Few Caregivers Use Mobile, Online Tools to Track Medicines: Pew Report
Online tools are a helpful resource for 59 percent of caregivers with Internet access, but as far as tracking when a person takes medication or schedules refills, they've yet to learn how mobile applications may help, a new report by the Pew Internet and American Life Project revealed.
Online and mobile tools for medication compliance are a growing market, but many caregivers don't know they exist. Of caregivers with Internet access, 84 percent go online to research health topics, yet only 7 percent of caregivers use online or mobile tools to monitor how patients take medications and refill prescriptions, according to the June 20 report "Family Caregivers are Wired for Health."
In addition, 39 percent of caregivers surveyed managed medications for someone, yet only 18 percent of them use online or mobile tools for managing medications.
As a report card on how online resources aid caregivers, "it's probably around a D+," Susannah Fox, associate director of Pew Internet and American Life Project, told eWEEK.
Although caregivers are "voracious information consumers" and use the Internet and mobile devices, 41 percent believe these tools are unhelpful, Fox noted.
"I think that's an interesting opportunity for people who would like to serve up information support for caregivers," Fox told eWEEK. "This is a market that's interested but not yet completely well served."
Caregivers use search engines and may or may not receive guidance on finding caregiver support groups at a doctor's office, she noted. They need more direction on where to find information on caregiving.
Pharmacy chains such as CVS and Walgreens offer mobile apps that allow users to refill prescriptions online.
For the report, Pew conducted phone interviews with 3,014 adults from Aug. 7 to Sept. 6, 2012. Close to 39 percent of American adults are acting as caregivers for a person with significant health issues, Pew reported.
Mobile tools include Great Call's Med Coach Medication Reminder app and MediSafe Project's platform, which connects to a cloud service to allow caregivers to track medication usage.
Many caregivers and patients are still using pencil and paper as well as pillboxes to keep track of their medication, Fox noted.
"It's still a very offline activity involving pencil and paper and pillboxes, which makes sense but I think that's a potentially untapped market for entrepreneurs and others who can look at this data and see that there's a significant group of American adults who are bristling with technology, who have a complex situation on their hands and they're not yet using technology to manage it—but they're clearly ready for it."
As far as whether the mobile apps are useful or not for caregivers, "that's an open question," Fox said.

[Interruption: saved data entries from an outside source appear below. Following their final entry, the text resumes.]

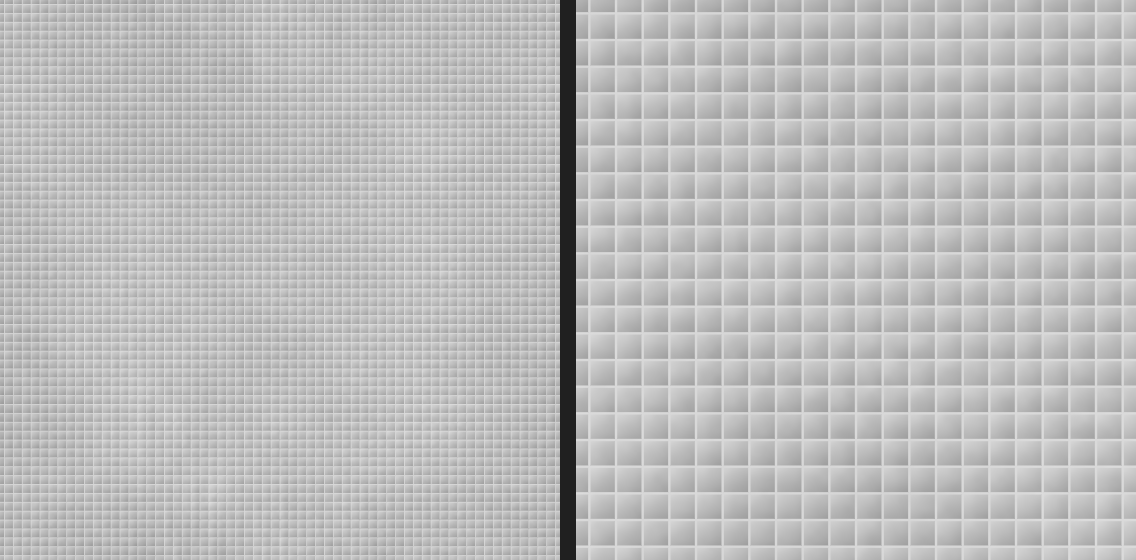
Left, the full canvas; right, a detail of the centre.
Reproduce this pattern procedurally as a Shadertoy shader.

```glsl
const float TILES = 63.0;
const float LINE_HALF_WIDTH = 0.045;
const float FACE_LIGHT = 0.835;
const float LINE_LIGHT = 0.845;

// Integer hash of a lattice point, from 0 to 1
float hash(ivec2 p, int seed) {
    uint h = uint(p.x) * 1597334673u ^ uint(p.y) * 3812015801u ^ uint(seed) * 2798796415u;
    h = (h ^ (h >> 16)) * 2246822519u;
    h = (h ^ (h >> 13)) * 3266489917u;
    return float((h ^ (h >> 16)) & 65535u) / 65535.0;
}

// Value noise that wraps after a whole number of lattice steps
float wrapNoise(vec2 uv, ivec2 period, int seed) {
    vec2 p = uv * vec2(period);
    vec2 f = fract(p);
    f = f * f * (3.0 - 2.0 * f);
    ivec2 a = ivec2(floor(p)) % period;
    ivec2 b = (a + 1) % period;
    float low = mix(hash(a, seed), hash(ivec2(b.x, a.y), seed), f.x);
    float high = mix(hash(ivec2(a.x, b.y), seed), hash(b, seed), f.x);
    return mix(low, high, f.y);
}

// Wrapping octaves, centred on zero
float wrapFbm(vec2 uv, ivec2 period, int octaves, int seed) {
    float sum = 0.0;
    float weight = 0.5;
    for (int i = 0; i < octaves; i++) {
        sum += weight * (wrapNoise(uv, period, seed + i) - 0.5);
        period *= 2;
        weight *= 0.5;
    }
    return sum;
}

// Tile face falling from light at upper left to dark at lower right
float tileFace(vec2 cell) {
    float across = cell.x;
    float down = 1.0 - cell.y;
    return FACE_LIGHT - 0.09 * across - 0.13 * down;
}

// Coverage of the grid lines, softened over one pixel
float gridLine(vec2 cell, vec2 pixel, float halfWidth) {
    vec2 edge = 0.5 - abs(cell - 0.5);
    vec2 cover = clamp((halfWidth - edge) / pixel + 0.5, 0.0, 1.0);
    return max(cover.x, cover.y);
}

// Broad clouds, upright streaks and fine mottling
float wear(vec2 uv) {
    float clouds = wrapFbm(uv, ivec2(4, 4), 4, 11);
    float streaks = wrapFbm(uv, ivec2(48, 8), 3, 23);
    float patches = smoothstep(0.45, 0.8, wrapNoise(uv, ivec2(3, 3), 37));
    float mottle = wrapFbm(uv, ivec2(110, 110), 2, 41);
    return 0.09 * clouds + 0.08 * patches * streaks + 0.05 * mottle;
}

void mainImage(out vec4 fragColor, in vec2 fragCoord) {
    vec2 uv = fragCoord / iResolution.xy;
    vec2 cell = fract(uv * TILES + 0.5);
    vec2 pixel = TILES / iResolution.xy;

    float line = gridLine(cell, pixel, LINE_HALF_WIDTH);
    float shade = mix(tileFace(cell), LINE_LIGHT, line);
    shade += wear(uv) * mix(1.0, 0.6, line);

    fragColor = vec4(vec3(shade), 1.0);
}
```
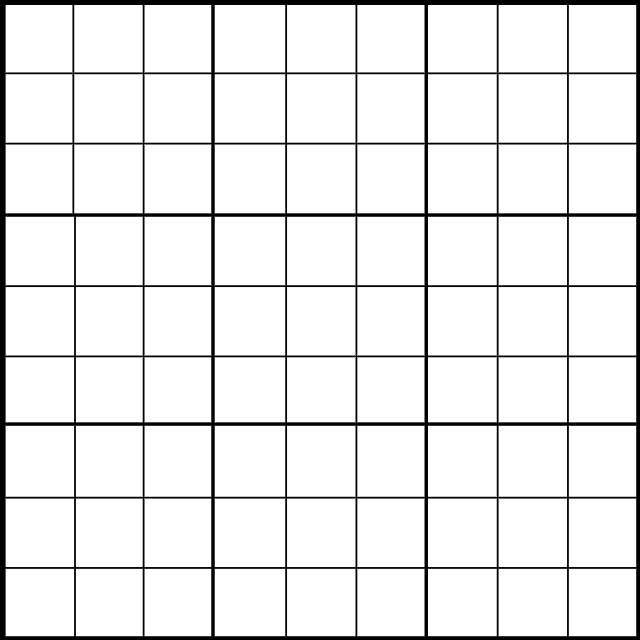
A WebGL 2 fragment shader for this pattern:

```glsl
#version 300 es
precision highp float;
// A 9 by 9 ruled grid on white: thin lines split each block in three,
// heavier rules part the 3 by 3 blocks, and a thick frame closes the edge.
// Each axis is swept by a loop over blocks; coverage gives smooth edges.

#define THIN_WIDTH 0.0028
#define RULE_WIDTH 0.0054
#define THIN_OFFSET 0.0549
#define BLOCK_CENTERS vec3(0.1695, 0.5020, 0.8325)
#define RULES_X vec2(0.3328, 0.6660)
#define RULES_Y vec2(0.3360, 0.6626)
#define FRAME_NEAR vec2(0.0088, 0.0078)
#define FRAME_FAR vec2(0.9941, 0.9941)
#define COLUMN_JOG 0.0026
#define PAPER vec3(1.0)
#define INK vec3(0.0)

uniform vec2 u_resolution;
out vec4 fragColor;

// Share of a pixel covered by a line of the given width
float lineCoverage(float dist, float width, float pixel) {
    return clamp((0.5 * width - abs(dist)) / pixel + 0.5, 0.0, 1.0);
}

// Thin lines and block rules along one axis
float axisInk(float t, float firstShift, vec2 rules, float pixel) {
    float ink = 0.0;
    for (int block = 0; block < 3; block++) {
        float center = BLOCK_CENTERS[block];
        float shift = block == 0 ? firstShift : 0.0;
        float before = t - (center - THIN_OFFSET + shift);
        float after = t - (center + THIN_OFFSET);
        ink = max(ink, lineCoverage(before, THIN_WIDTH, pixel));
        ink = max(ink, lineCoverage(after, THIN_WIDTH, pixel));
    }
    for (int i = 0; i < 2; i++) {
        ink = max(ink, lineCoverage(t - rules[i], RULE_WIDTH, pixel));
    }
    return ink;
}

void main() {
    vec2 pixel = 1.0 / u_resolution;
    vec2 p = gl_FragCoord.xy * pixel;
    p.y = 1.0 - p.y; // rows run downward from the top

    // The first column line steps sideways below the top row of blocks
    float jog = COLUMN_JOG * step(RULES_Y.x, p.y);
    float ink = max(axisInk(p.x, jog, RULES_X, pixel.x),
                    axisInk(p.y, 0.0, RULES_Y, pixel.y));

    // Outer frame
    vec2 nearEdge = clamp((FRAME_NEAR - p) / pixel + 0.5, 0.0, 1.0);
    vec2 farEdge = clamp((p - FRAME_FAR) / pixel + 0.5, 0.0, 1.0);
    vec2 frame = max(nearEdge, farEdge);
    ink = max(ink, max(frame.x, frame.y));

    fragColor = vec4(mix(PAPER, INK, ink), 1.0);
}
```
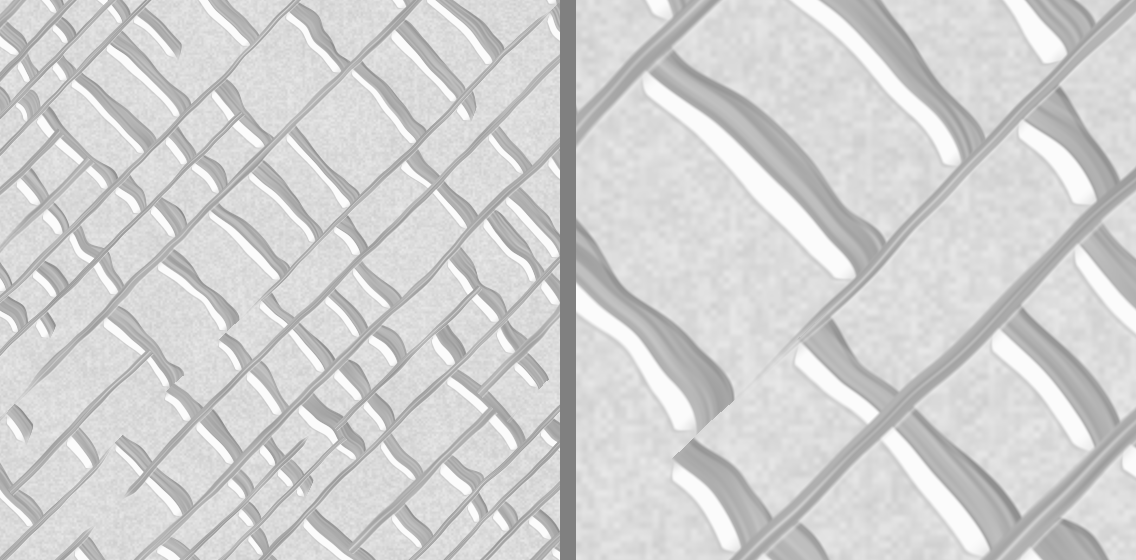
Left: the whole. Right: its middle third, enlarged.
This pattern is drawn by a WebGL 2 fragment shader. Its source:

```glsl
#version 300 es
precision highp float;
uniform vec2 u_resolution;
out vec4 outColor;

float hash(vec2 p) {
    return fract(sin(dot(p, vec2(127.1, 311.7))) * 43758.5453);
}

float noise(vec2 p) {
    vec2 i = floor(p), f = fract(p);
    f = f * f * (3.0 - 2.0 * f);
    return mix(mix(hash(i), hash(i + vec2(1, 0)), f.x),
               mix(hash(i + vec2(0, 1)), hash(i + vec2(1, 1)), f.x), f.y);
}

// Soft-edged interval from a to b
float band(float d, float a, float b) {
    float soft = 0.0013;
    return smoothstep(a - soft, a + soft, d) * (1.0 - smoothstep(b - soft, b + soft, d));
}

// Grey brushed strokes running along a groove
float brushed(float along, float across) {
    float fine = noise(vec2(along * 14.0, across * 330.0));
    float broad = noise(vec2(along * 9.0 + 40.0, across * 130.0));
    return 0.60 + 0.12 * fine + 0.07 * broad;
}

void main() {
    vec2 p = gl_FragCoord.xy / u_resolution.y;
    float rowHeight = 0.17, chunkLength = 0.36;

    // Diagonal axes: x up-right, y up-left, slightly hand-drawn
    vec2 q = vec2(p.x + p.y, p.y - p.x) * 0.7071;
    q += 0.010 * (vec2(noise(p * 8.0), noise(p * 8.0 + 20.0)) - 0.5);
    q += 0.003 * (vec2(noise(p * 30.0), noise(p * 30.0 + 50.0)) - 0.5);
    q.y += 0.011 * sin(q.y * 23.0);

    // Long rows, cut into chunks, each split into one to three lanes
    float s = q.y / rowHeight + 20.0;
    float row = floor(s);
    float u = q.x + chunkLength * hash(vec2(row, 3.7));
    float chunk = floor(u / chunkLength);
    float lanes = 1.0 + floor(2.6 * hash(vec2(chunk, row + 0.3)));
    float f = fract(s) * lanes;
    float lane = floor(f);
    float laneHeight = rowHeight / lanes;

    // Pale grainy faces
    float grain = noise(p * 260.0) + 0.6 * noise(p * 120.0 + 9.0) - 0.8;
    float shade = 0.859 + 0.065 * grain + 0.02 * (noise(p * 14.0) - 0.5);

    // Raised cross ridges: lit on the lower left, shaded on the upper right
    vec2 laneId = vec2(chunk * 7.0 + lane, row);
    float columns = 2.0 + floor(3.0 * hash(laneId + 0.6));
    for (float j = 0.0; j <= 4.0; j++) {
        if (j > columns) break;
        bool edge = j == 0.0 || j == columns;
        vec2 id = laneId + vec2(j * 13.1, j * 5.3);
        if (!edge && hash(id) > 0.86) continue;

        float jitter = edge ? 0.0 : 0.5 * (hash(id + 2.2) - 0.5);
        float center = (chunk + (j + jitter) / columns) * chunkLength;
        float height = edge ? rowHeight : laneHeight;
        float v = edge ? fract(s) * rowHeight : fract(f) * laneHeight;
        float cut = !edge && hash(id + 4.4) < 0.16 ? 0.4 * height : 0.0;

        float seed = center * 31.0 + row * 5.7;
        float wobble = 0.010 * (noise(vec2(q.y * 24.0, seed)) - 0.5);
        float bend = 0.011 * exp(-max(v - cut, 0.0) / 0.014);
        float d = u - center + 0.009 - wobble + bend;

        float reach = smoothstep(cut - 0.004, cut + 0.014, v);
        if (cut == 0.0) reach = 1.0;
        float dark = (0.014 + 0.021 * noise(vec2(q.y * 20.0, seed + 8.0))) * reach;
        float taper = smoothstep(cut, cut + 0.016, v) * (1.0 - smoothstep(height - 0.014, height, v));
        float light = (0.008 + 0.009 * noise(vec2(q.y * 13.0, seed + 3.0))) * taper;

        float tone = brushed(q.y + seed, d);
        tone -= 0.07 * band(d, dark - 0.004, dark);
        shade = mix(shade, tone, band(d, 0.0, dark) * reach);
        shade = mix(shade, 0.76, 0.5 * taper * band(d, -light - 0.0025, -light));
        shade = mix(shade, 0.985, taper * band(d, -light, 0.0));
    }

    // Thin grooves between lanes, tapering away in places
    float border = floor(f + 0.5);
    float e = (f - border) * laneHeight;
    float lineId = (row + border / lanes) * 17.3;
    float present = 1.0 - smoothstep(0.74, 0.84, noise(vec2(q.x * 5.0, lineId)));
    float halfWidth = (0.0042 + 0.003 * noise(vec2(q.x * 16.0, lineId + 4.0))) * present;
    float groove = brushed(q.x + lineId, e) - 0.02;
    float thread = 0.003 * (noise(vec2(q.x * 11.0, lineId + 7.0)) - 0.5);
    groove += 0.13 * band(e, thread - 0.0006, thread + 0.0006);
    shade = mix(shade, 0.92, 0.5 * present * band(e, -halfWidth - 0.002, -halfWidth));
    shade = mix(shade, groove, present * band(e, -halfWidth, halfWidth));

    outColor = vec4(vec3(clamp(shade, 0.0, 1.0)), 1.0);
}
```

In fact, although Websites provide helpful information about drug interactions, the mobile apps themselves may not be needed altogether to keep track of medications, according to Laurie Orlov, principal analyst with research firm Aging in Place Technology Watch.
"Dosage, side effects, interactions and price research on a Website could help, but you don't need specific mobile apps," Orlov told eWEEK, noting that the mobile Web versions are sufficient.
In a June 20 blog post, Orlov suggested that a large number of medication apps are available on iTunes, but could be difficult to locate without subcategories.
"There are plenty of them buried in an, uh, intriguing page of medical apps, mingling diabetes management tools with white noise generators, pregnancy trackers, weight loss tips and a radio police scanner app," Orlov wrote.
"If you do not know that there are mobile apps to help with medication management, for example, you may not even think to Google it," said Lisa Winstel, chief operating officer for the Caregiver Action Network, a nonprofit organization that provides resources and peer support for caregivers.
"So, before we can address how to enable caregivers to implement tech tools, I think we need to do a better job of educating family caregivers that these tools are out there—and what they can do to help," Winstel told eWEEK in an email.
The Caregiver Action Network's Plugged-In Caregiving program helps people providing aid to others navigate through the technology options available to them.
Although tech tools have the potential to help caregivers manage the medication of loved ones, the success of mobile apps has yet to be proven, according to Winstel.
"We do not yet have enough information to know if mobile apps, for example, improve compliance," Winstel said.
Medication-management apps can be burdensome to caregivers because they need to enter the names, doses and schedule for all prescriptions and over-the-counter medication a patient may be taking, Winstel said.
"For patients with complex chronic conditions, this can be a lengthy list," Winstel said.